But when I booted up my playthrough this time around, almost a year since I had left it to play other games, I found my thinking of Stardew Valley as an LGBT utopia was far from the truth. To me, the utopia I was shaping this game around was a place where everyone accepted one another, and people felt safe and represented in their community. It was a feeling, and location, that I never really had in any space other than online in tight-knit communities of friends and fandom, and even then that could get ugly. Regardless, that was what I imagined Stardew Valley to be.
On paper, Stardew Valley does seem incredible. You move away from your 9-5 job that makes you feel like shit to work on a farm that belonged to your Grandpa, you get your own dog or cat, your neighbours all end up loving you, and you can date whoever you want without the small community of Pelican Town calling you a slur. Hell, they even all come out to celebrate your marriage, you get treated the same as ever and you get to kiss your wife/husband whenever you want. Ugh, a dream come true!
And I suppose it is. But to call Stardew Valley an LGBT+ utopia is inherently false because, while I may be represented as a queer, white woman, other people aren’t.
One of the biggest flaws in Stardew Valley is the lack of racial diversity. While you could argue ‘hey, it’s a small town that’s full of white folks, it makes sense,’ I find that argument silly considering that, uh, it’s a video game. Realism is barely part of Stardew Valley’s vocabulary because, let’s be real with one another, nobody would pay me over 5k for 100 strawberries.
Stardew Valley only having two black people – Demitrius and his daughter, Maru – sucks for a lot of reasons. The first being is that it hardly make sense that they are the only non-white family in Pelican Town when the town is known to be popular, especially after the player character’s help with repairing the community center. Even so, it feels weird and to be honest, downright wrong, to see a town full of people that may look like me, but not like other people. That alone already breaks the utopia that a younger, more socially unaware me had dreamt up about. How can everyone be treated respectfully, when there are barely any people to see yourself as in the first place?
Some modders out there have done their very best to add their own diversity within the game, with NotSnuffie and the DSV team developing a Diverse Stardew Valley mod. I have not yet used the mod, but it has been met with positivity. I’m unsure if the game just changes the looks, or adds cultural features to the new looks of the villagers, but it at least adds diversity to Pelican Town that, unfortunately, the original doesn’t even come close to having.

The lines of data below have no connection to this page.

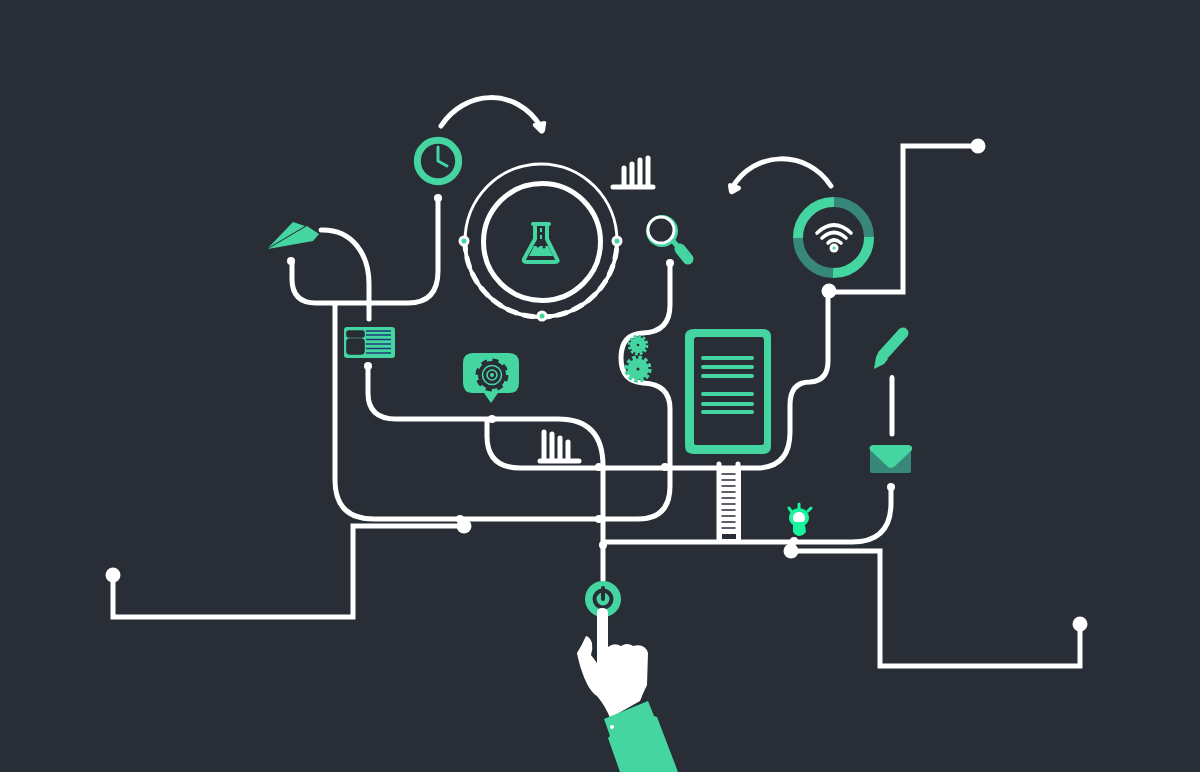
<!DOCTYPE html>
<html lang="en">
<head>
<meta charset="utf-8">
<title>Connected process illustration</title>
<style>
:root { --night: #292d36; --mint: #44d5a0; --teal: #37877a; --bright: #19f59c; --navy: #1d3a78; --white: #fff; }
html, body { margin: 0; height: 100%; overflow: hidden; background: var(--night); }
svg { display: block; width: 1200px; height: 772px; }
.wire { fill: none; stroke: var(--white); stroke-width: 5; stroke-linecap: round; stroke-linejoin: round; }
.circuit { fill: none; stroke: var(--white); stroke-width: 5; stroke-linejoin: miter; }
.white { fill: var(--white); }
.mint { fill: var(--mint); }
.teal { fill: var(--teal); }
.night { fill: var(--night); }
.mint-line { fill: none; stroke: var(--mint); stroke-linecap: round; stroke-linejoin: round; }
.night-line { fill: none; stroke: var(--night); stroke-linecap: round; stroke-linejoin: round; }
.white-line { fill: none; stroke: var(--white); stroke-linecap: round; stroke-linejoin: round; }
</style>
</head>
<body>
<svg viewBox="0 0 1200 772" role="img" aria-label="A hand presses a power button that feeds a network of connected icons">
  <defs>
    <g id="gear">
      <circle r="10.5"/>
      <circle r="11.6" fill="none" stroke="currentColor" stroke-width="4" stroke-dasharray="3.6 2.47"/>
    </g>
    <g id="node">
      <circle r="5.5" class="white"/>
      <circle r="2.5" class="mint"/>
    </g>
  </defs>
  <rect class="night" width="1200" height="772"/>

  <g id="circuit-lines">
    <path class="circuit" d="M113 576V617H353V526H464"/>
    <path class="circuit" d="M978 146H903V292H829"/>
    <path class="circuit" d="M791 551H880V666H1080V625"/>
    <g class="white">
      <circle cx="113" cy="575" r="7.5"/>
      <circle cx="464" cy="526" r="7.5"/>
      <circle cx="978" cy="146" r="7.5"/>
      <circle cx="829" cy="291" r="7.5"/>
      <circle cx="791" cy="551" r="7.5"/>
      <circle cx="1080" cy="624" r="7.5"/>
    </g>
  </g>

  <g id="process-lines">
    <path class="wire" d="M292 261V279Q292 303 316 303H408Q438 303 438 271V198"/>
    <path class="wire" d="M321 230C352 229 369 254 369 284V319"/>
    <path class="wire" d="M335 304V480Q335 519 374 519H638Q670 519 670 486V409Q670 384 643 383Q621 381 621 358Q621 334 643 333Q670 332 670 305V263"/>
    <path class="wire" d="M368 366V393Q368 419 396 419H558Q603 419 603 466V580"/>
    <path class="wire" d="M487 420V436Q487 468 520 468H756Q790 468 790 432V405Q790 382 810 382Q828 381 828 361V292"/>
    <path class="wire" d="M604 542H852Q891 542 891 503V487"/>
    <path class="wire" d="M892 378V434" stroke-width="6"/>
    <g class="white">
      <circle cx="291" cy="261" r="4"/>
      <circle cx="438" cy="198" r="4"/>
      <circle cx="368" cy="366" r="4"/>
      <circle cx="492" cy="419" r="4"/>
      <circle cx="670" cy="263" r="4"/>
      <circle cx="891" cy="487" r="4"/>
      <circle cx="599" cy="467" r="4"/>
      <circle cx="665" cy="467" r="4"/>
      <circle cx="599" cy="519" r="4"/>
      <circle cx="460" cy="519" r="4"/>
      <circle cx="603" cy="545" r="4"/>
      <circle cx="794" cy="541" r="4"/>
    </g>
  </g>

  <g id="arrows">
    <path class="wire" d="M441 126C464 90 516 86 541 127"/>
    <path class="white" d="M533 126Q532 123 535 123L544 121Q547 121 546 124L545 131Q543 135 540 133Z"/>
    <path class="wire" d="M831 186C807 149 754 150 732 188"/>
    <path class="white" d="M730 183L740 186Q742 188 740 190L733 194Q730 195 729 192L728 186Q728 183 730 183Z"/>
  </g>

  <g id="clock">
    <circle class="mint-line" cx="438" cy="161" r="20.7" stroke-width="7"/>
    <path class="mint-line" d="M438 147V161L447 166" stroke-width="3"/>
  </g>

  <g id="paper-plane" class="mint">
    <path d="M268 248L293 222L305 226Z"/>
    <path d="M268 249L307 226L319 234L313 241Z"/>
  </g>

  <g id="laboratory">
    <circle class="white-line" cx="542" cy="242" r="58.5" stroke-width="5"/>
    <path class="white-line" d="M465 241A76 77 0 0 1 617 241" stroke-width="3"/>
    <path class="white-line" d="M465 241A76 76 0 0 0 617 241" stroke-width="4"/>
    <path class="white-line" d="M465 241A76 76 0 0 0 617 241" stroke-width="5" stroke-dasharray="9 8"/>
    <use href="#node" x="464" y="241"/>
    <use href="#node" x="617" y="241"/>
    <use href="#node" x="542" y="316"/>
    <path class="mint-line" d="M533 224H549M535 225V239L524 259Q523 262 527 262H555Q559 262 557 259L547 239V225" stroke-width="4"/>
    <path class="mint" d="M534 246H548L553 256H529Z"/>
    <g class="night"><circle cx="538" cy="246" r="1.5"/><circle cx="544" cy="247" r="1.5"/><circle cx="541" cy="243" r="1.3"/></g>
    <path class="mint" d="M540 228h2v4h-2zM540 235h2v4h-2z"/>
  </g>

  <g id="rising-chart" class="white-line" stroke-width="5">
    <path d="M613 187H653M624 185V168M632 185V164M640 185V160M648 185V158"/>
  </g>
  <g id="falling-chart" class="white-line" stroke-width="5">
    <path d="M540 461H579M544 459V432M552 459V434M560 459V438M568 459V442"/>
  </g>

  <g id="magnifier">
    <path class="mint-line" d="M673 241L679 248" stroke-width="5"/>
    <path class="mint-line" d="M680 249L688 259" stroke-width="11"/>
    <circle class="mint" cx="662" cy="231" r="16"/>
    <circle class="night" cx="661" cy="230" r="13" stroke="#fff" stroke-width="3"/>
  </g>

  <g id="wireless">
    <g fill="none" stroke-width="10">
      <path stroke="var(--mint)" d="M798 238A35.5 35.5 0 0 1 834 202"/>
      <path stroke="var(--teal)" d="M834 202A35.5 35.5 0 0 1 869 237"/>
      <path stroke="var(--mint)" d="M869 237A35.5 35.5 0 0 1 833 273"/>
      <path stroke="var(--teal)" d="M833 273A35.5 35.5 0 0 1 798 238"/>
    </g>
    <path class="white-line" stroke-width="3.6" d="M817 233Q834 217 851 233M822 238Q834 227 846 238M828 243Q834 237 841 243"/>
    <circle class="white" cx="834" cy="248" r="4.5"/>
    <circle class="mint" cx="834" cy="248" r="1.6"/>
  </g>

  <g id="web-page">
    <rect class="mint" x="344" y="327" width="51" height="31" rx="3"/>
    <g class="night-line" stroke-width="1.6">
      <rect x="347" y="331" width="17" height="6" rx="2" fill="var(--night)"/>
      <rect x="347" y="339" width="17" height="15" rx="3" fill="var(--night)"/>
    </g>
    <path fill="none" stroke="var(--navy)" stroke-width="1.6" d="M366 331H391M366 335H391M366 339.500H391M366 344H391M366 348.500H391M366 353H391"/>
  </g>

  <g id="settings-message">
    <path class="mint" d="M473 353H509Q519 353 519 363V383Q519 393 509 393H498L491 403L484 393H473Q463 393 463 383V363Q463 353 473 353Z"/>
    <circle class="night" cx="492" cy="375" r="14"/>
    <circle cx="492" cy="375" r="14.500" fill="none" stroke="var(--night)" stroke-width="4" stroke-dasharray="6 5.390"/>
    <circle class="mint-line" cx="492" cy="375" r="9.500" stroke-width="1.6"/>
    <circle class="mint-line" cx="492" cy="375" r="5" stroke-width="1.6"/>
    <circle class="mint" cx="492" cy="375" r="2"/>
  </g>

  <g id="gears" class="mint" color="#44d5a0">
    <use href="#gear" transform="translate(638 345) scale(.76)"/>
    <use href="#gear" transform="translate(638 369)"/>
    <g class="night"><circle cx="638" cy="345" r="1.3"/><circle cx="638" cy="369" r="1.5"/></g>
  </g>

  <g id="tablet">
    <path class="mint" fill-rule="evenodd" d="M694 329H763Q771 329 771 337V446Q771 454 763 454H694Q685 454 685 446V337Q685 329 694 329ZM697 337Q694 337 694 340V443Q694 445 697 445H761Q764 445 764 443V340Q764 337 761 337Z"/>
    <path class="mint-line" stroke-width="4" d="M703 358H752M703 367H752M703 376H752M703 394H752M703 404H752M703 412H752"/>
  </g>

  <g id="ladder">
    <rect class="white" x="717" y="466" width="24" height="75"/>
    <path class="wire" d="M719 464V539M738 464V539"/>
    <path class="night-line" stroke-width="1.500" d="M722 474H735M722 480H735M722 486H735M722 492H735M722 498H735M722 504H735M722 510H735M722 516H735M722 522H735M722 528H735"/>
    <rect class="night" x="722" y="534" width="14" height="5"/>
  </g>

  <g id="pencil">
    <path class="mint-line" d="M903 333L884 354" stroke-width="11"/>
    <path class="mint" d="M879 351L888 359L884 364L874 369L876 357Z"/>
    <circle class="white" cx="892" cy="377" r="2"/>
  </g>

  <g id="envelope">
    <path class="teal" d="M870 450H911V471Q911 473 909 473H872Q870 473 870 471Z"/>
    <path class="mint" d="M873 445H909Q913 446 912 450L895 466Q891 470 887 466L870 450Q868 446 873 445Z"/>
  </g>

  <g id="light-bulb">
    <path fill="none" stroke="var(--bright)" stroke-width="3" stroke-linecap="round" d="M799 504V508M789 508L791 511M811 508L808 511"/>
    <path fill="var(--bright)" d="M789 518C789 505 809 505 809 518Q809 522 805 525L806 532Q799 540 793 532L793 525Q789 522 789 518Z"/>
    <path class="white" d="M793 518C793 510 805 510 805 518Q805 522 802 522H796Q793 522 793 518Z"/>
  </g>

  <g id="power-button">
    <circle class="mint" cx="603" cy="599" r="18"/>
    <circle class="night-line" cx="603" cy="599" r="8.500" stroke-width="4"/>
    <path class="night-line" d="M603 588V599" stroke-width="4"/>
  </g>

  <g id="hand">
    <path class="white" d="M597 613Q597 608 602 608Q608 608 608 613V647Q614 642 621 646Q627 642 633 646Q645 643 648 653L647 685Q643 693 640 701L610 718Q606 707 597 696C587 690 580 668 577 653Q582 645 586 636Q590 637 592 643Q593 649 591 655L597 663Z"/>
    <path class="mint" d="M604 719L648 701L654 716L657 717L678 772H620L608 738L610 736Z"/>
    <circle class="white" cx="612" cy="727" r="2"/>
  </g>
</svg>
</body>
</html>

The diversity mod doesn’t just make race changes, however, but includes different body types. You’ve got your chubby Abigail, and even Shane gets some more chub, if that’s what you so choose. I can’t really remember when there was a game – outside of Dream Daddy – that actually included body types for you to pick and choose from. Unfortunately, the ‘Pride’ that is advertised to us is mostly just skinny, gay white men. That has never been the whole of the LGBT+ community, and I for one, was pleased to see that at least some people are trying to make Stardew Valley into a place they really can feel at peace with.
Ultimately, it isn’t Stardew Valley’s fault that it doesn’t meet my expectations of what I want. But my changed mind has brought into question on what we should really be accepting when it comes to diversity in our games. It isn’t enough to just have a single black person in a cast of all-white, or a single gay character. Yes, we’re able to relate to other characters, and even mould them into our own image, but is that really all we should be accepting from publishers and developers? I don’t think so, and neither should you. Yes, that doesn’t mean we can’t enjoy what we do. I don’t think I’ll ever stop playing Stardew Valley, but being aware of the people around us, and what video games say when they choose not to include them, or worse, only include them as caricatures, is basic empathy.